[Start of Attachment]
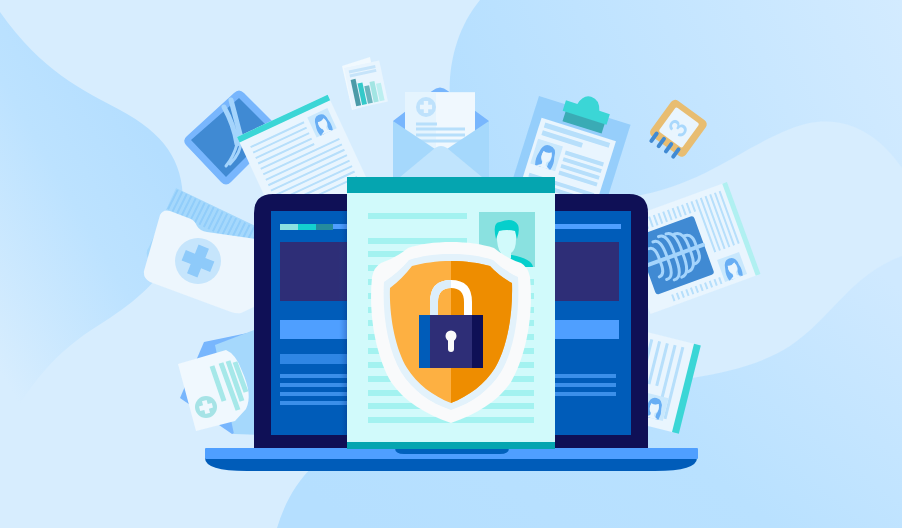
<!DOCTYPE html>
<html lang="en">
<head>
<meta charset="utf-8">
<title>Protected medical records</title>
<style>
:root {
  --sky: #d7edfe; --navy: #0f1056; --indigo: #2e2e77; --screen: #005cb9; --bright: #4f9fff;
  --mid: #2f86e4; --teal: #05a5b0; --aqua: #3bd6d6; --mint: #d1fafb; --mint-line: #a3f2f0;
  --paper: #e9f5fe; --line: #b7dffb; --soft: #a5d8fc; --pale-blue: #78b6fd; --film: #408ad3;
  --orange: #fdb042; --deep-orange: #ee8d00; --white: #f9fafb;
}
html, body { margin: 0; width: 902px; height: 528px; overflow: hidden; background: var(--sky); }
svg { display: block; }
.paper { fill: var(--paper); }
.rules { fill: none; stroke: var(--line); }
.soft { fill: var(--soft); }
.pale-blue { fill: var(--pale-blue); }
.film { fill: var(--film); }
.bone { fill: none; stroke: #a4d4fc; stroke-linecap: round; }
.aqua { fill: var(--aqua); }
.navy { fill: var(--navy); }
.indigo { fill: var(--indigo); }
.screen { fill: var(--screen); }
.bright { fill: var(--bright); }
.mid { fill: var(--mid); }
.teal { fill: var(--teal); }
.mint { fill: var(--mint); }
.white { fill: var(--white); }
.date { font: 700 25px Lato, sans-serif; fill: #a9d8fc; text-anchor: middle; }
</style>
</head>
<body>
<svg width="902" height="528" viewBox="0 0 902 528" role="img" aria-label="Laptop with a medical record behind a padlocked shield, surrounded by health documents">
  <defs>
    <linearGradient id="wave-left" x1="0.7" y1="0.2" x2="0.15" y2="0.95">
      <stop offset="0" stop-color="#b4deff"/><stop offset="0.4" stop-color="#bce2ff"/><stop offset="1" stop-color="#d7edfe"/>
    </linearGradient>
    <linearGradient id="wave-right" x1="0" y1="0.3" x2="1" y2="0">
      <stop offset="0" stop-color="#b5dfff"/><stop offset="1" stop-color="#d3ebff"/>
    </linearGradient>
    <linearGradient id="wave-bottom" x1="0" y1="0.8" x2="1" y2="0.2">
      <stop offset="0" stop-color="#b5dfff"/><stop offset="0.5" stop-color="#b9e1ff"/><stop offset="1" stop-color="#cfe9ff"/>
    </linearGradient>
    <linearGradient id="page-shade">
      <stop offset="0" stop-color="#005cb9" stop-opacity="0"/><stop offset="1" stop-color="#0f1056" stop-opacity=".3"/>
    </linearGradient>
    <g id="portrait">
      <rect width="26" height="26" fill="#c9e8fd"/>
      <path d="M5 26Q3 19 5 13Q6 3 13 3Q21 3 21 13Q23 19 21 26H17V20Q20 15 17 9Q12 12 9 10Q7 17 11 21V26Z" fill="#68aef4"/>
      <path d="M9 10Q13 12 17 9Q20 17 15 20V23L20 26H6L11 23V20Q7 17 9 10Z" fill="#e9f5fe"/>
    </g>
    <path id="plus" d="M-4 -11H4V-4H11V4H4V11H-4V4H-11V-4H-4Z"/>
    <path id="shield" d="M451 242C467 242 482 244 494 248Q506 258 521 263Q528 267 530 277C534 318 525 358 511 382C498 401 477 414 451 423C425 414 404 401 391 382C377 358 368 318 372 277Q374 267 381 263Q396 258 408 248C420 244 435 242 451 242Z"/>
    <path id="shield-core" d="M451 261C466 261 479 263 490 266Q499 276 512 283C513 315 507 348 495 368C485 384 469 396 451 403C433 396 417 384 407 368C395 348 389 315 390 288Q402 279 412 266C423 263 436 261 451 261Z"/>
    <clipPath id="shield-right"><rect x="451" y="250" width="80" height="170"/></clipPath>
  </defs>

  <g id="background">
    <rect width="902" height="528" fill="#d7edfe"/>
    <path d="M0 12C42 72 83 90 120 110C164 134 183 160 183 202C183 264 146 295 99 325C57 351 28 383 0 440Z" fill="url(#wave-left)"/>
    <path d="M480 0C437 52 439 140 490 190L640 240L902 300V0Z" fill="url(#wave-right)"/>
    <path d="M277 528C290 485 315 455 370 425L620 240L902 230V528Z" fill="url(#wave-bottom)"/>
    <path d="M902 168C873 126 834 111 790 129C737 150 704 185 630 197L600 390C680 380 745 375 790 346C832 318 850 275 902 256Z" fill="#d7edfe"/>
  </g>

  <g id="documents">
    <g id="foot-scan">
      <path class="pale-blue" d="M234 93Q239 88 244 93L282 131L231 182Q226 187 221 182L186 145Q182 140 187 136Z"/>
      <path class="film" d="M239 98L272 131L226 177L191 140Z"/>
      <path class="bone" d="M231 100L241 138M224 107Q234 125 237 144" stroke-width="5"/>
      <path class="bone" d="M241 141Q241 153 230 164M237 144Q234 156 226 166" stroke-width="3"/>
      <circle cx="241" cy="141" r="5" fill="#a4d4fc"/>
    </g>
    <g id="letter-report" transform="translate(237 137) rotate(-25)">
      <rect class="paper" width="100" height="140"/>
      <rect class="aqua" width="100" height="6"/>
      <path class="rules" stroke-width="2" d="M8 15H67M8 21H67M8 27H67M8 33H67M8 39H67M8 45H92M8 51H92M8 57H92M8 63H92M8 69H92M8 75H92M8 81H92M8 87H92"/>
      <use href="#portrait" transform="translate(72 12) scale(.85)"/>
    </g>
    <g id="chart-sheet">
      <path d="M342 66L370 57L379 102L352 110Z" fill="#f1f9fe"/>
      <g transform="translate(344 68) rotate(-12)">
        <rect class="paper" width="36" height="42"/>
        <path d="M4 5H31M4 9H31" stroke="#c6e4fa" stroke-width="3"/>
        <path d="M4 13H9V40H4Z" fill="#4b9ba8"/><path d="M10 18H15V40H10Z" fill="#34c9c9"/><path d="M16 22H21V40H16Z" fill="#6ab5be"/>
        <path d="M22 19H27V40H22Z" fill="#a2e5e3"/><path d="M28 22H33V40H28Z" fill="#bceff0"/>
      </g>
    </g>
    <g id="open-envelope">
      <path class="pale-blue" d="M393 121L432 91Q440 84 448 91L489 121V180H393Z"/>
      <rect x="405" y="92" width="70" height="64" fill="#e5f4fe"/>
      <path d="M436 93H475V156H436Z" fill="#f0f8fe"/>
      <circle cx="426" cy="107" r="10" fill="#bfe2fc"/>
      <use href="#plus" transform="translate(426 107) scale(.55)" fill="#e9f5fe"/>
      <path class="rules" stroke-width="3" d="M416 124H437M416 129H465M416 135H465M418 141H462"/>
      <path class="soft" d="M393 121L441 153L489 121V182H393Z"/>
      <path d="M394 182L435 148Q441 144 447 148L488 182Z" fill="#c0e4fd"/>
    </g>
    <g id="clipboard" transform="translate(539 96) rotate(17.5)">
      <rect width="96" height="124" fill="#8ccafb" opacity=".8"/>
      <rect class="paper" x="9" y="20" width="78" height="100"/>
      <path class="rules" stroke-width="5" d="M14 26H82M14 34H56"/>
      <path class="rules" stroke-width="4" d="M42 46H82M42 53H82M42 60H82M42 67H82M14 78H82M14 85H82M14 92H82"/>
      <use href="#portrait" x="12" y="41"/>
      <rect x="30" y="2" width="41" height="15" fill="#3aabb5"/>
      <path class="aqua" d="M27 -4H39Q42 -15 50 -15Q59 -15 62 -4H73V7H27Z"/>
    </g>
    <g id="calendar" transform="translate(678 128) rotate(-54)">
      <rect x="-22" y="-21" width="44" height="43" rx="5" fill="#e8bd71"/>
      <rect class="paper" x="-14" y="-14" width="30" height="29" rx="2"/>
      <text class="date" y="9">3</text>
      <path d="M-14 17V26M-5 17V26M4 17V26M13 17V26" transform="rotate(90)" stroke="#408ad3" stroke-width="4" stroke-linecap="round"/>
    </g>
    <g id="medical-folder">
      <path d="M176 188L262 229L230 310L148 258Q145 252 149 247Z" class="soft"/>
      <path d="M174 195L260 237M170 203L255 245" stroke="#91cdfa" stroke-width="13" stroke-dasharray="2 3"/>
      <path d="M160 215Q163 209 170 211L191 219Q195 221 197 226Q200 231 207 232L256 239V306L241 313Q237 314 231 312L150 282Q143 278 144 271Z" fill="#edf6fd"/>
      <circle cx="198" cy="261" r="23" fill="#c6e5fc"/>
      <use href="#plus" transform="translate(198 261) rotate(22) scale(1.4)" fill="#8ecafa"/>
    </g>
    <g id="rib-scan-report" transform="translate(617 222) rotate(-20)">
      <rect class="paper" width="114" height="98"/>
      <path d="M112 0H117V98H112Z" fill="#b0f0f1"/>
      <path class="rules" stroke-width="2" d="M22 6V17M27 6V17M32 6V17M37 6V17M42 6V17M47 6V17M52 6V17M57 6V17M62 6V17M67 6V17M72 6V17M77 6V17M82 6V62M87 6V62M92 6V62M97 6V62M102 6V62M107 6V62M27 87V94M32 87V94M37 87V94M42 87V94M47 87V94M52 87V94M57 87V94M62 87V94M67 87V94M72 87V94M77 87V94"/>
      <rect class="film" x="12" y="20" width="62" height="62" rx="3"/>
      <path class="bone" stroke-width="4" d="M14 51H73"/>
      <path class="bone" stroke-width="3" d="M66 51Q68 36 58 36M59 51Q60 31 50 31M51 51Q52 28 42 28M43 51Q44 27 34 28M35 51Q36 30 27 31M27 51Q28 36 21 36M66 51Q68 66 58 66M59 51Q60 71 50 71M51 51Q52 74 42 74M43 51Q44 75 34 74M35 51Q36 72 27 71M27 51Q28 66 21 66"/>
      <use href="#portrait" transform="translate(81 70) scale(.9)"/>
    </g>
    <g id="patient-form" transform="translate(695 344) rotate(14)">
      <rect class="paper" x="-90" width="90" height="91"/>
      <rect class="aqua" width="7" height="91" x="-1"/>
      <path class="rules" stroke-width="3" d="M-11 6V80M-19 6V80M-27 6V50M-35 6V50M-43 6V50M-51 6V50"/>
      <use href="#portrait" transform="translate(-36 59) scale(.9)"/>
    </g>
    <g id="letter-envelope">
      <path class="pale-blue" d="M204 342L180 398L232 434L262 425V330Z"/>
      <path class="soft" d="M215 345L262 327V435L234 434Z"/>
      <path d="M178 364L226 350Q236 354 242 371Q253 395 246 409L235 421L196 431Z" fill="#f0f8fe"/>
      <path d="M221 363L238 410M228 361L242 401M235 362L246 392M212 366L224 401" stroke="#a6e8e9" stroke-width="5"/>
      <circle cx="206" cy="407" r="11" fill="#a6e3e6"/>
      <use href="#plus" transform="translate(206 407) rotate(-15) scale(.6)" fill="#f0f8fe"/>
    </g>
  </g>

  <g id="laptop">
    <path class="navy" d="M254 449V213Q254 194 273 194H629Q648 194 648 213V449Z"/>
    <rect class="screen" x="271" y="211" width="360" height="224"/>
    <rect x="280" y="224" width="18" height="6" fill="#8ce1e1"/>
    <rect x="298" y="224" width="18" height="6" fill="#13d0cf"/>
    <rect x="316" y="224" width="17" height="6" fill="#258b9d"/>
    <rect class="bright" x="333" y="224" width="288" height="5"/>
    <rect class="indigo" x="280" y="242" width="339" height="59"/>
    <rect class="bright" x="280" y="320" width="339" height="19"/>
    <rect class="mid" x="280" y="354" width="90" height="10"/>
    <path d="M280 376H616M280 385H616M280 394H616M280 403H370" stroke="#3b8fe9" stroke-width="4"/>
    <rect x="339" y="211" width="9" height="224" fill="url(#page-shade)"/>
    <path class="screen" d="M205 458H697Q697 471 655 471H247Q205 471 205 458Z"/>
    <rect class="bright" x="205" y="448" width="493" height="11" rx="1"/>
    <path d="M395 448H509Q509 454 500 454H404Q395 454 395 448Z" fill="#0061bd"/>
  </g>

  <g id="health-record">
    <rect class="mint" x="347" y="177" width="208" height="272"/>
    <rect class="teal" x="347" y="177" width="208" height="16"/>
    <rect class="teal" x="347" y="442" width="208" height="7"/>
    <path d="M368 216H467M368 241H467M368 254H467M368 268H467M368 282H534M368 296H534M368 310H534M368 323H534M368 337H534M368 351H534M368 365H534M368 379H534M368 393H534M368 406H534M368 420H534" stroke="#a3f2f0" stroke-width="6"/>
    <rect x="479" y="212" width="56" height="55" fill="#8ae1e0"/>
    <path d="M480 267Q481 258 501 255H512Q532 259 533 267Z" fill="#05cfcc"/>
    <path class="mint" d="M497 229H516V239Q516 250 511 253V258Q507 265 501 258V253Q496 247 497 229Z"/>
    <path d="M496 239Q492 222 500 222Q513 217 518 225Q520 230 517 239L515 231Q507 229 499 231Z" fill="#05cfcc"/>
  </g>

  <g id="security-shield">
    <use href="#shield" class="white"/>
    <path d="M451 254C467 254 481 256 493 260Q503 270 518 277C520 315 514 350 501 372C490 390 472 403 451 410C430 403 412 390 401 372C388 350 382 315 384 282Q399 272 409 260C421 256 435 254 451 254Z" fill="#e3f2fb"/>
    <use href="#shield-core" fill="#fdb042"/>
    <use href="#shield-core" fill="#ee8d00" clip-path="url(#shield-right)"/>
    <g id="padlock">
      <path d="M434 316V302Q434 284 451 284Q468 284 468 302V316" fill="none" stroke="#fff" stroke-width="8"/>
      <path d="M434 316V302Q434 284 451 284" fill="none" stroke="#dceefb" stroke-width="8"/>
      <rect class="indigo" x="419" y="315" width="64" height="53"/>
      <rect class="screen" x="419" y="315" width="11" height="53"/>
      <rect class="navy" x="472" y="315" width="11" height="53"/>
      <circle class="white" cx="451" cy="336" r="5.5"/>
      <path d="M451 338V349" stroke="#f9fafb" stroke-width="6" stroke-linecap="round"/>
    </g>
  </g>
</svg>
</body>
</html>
[End of Attachment]
*GOAL OF THE EXERCISE*
Please, from the entries above, set down exactly the lines from the one containing "93Q239 88 244" through the one containing "15H67M8 21H67M8 27H67M8", and only those.

*WRITTEN ANSWER*
      <path class="pale-blue" d="M234 93Q239 88 244 93L282 131L231 182Q226 187 221 182L186 145Q182 140 187 136Z"/>
      <path class="film" d="M239 98L272 131L226 177L191 140Z"/>
      <path class="bone" d="M231 100L241 138M224 107Q234 125 237 144" stroke-width="5"/>
      <path class="bone" d="M241 141Q241 153 230 164M237 144Q234 156 226 166" stroke-width="3"/>
      <circle cx="241" cy="141" r="5" fill="#a4d4fc"/>
    </g>
    <g id="letter-report" transform="translate(237 137) rotate(-25)">
      <rect class="paper" width="100" height="140"/>
      <rect class="aqua" width="100" height="6"/>
      <path class="rules" stroke-width="2" d="M8 15H67M8 21H67M8 27H67M8 33H67M8 39H67M8 45H92M8 51H92M8 57H92M8 63H92M8 69H92M8 75H92M8 81H92M8 87H92"/>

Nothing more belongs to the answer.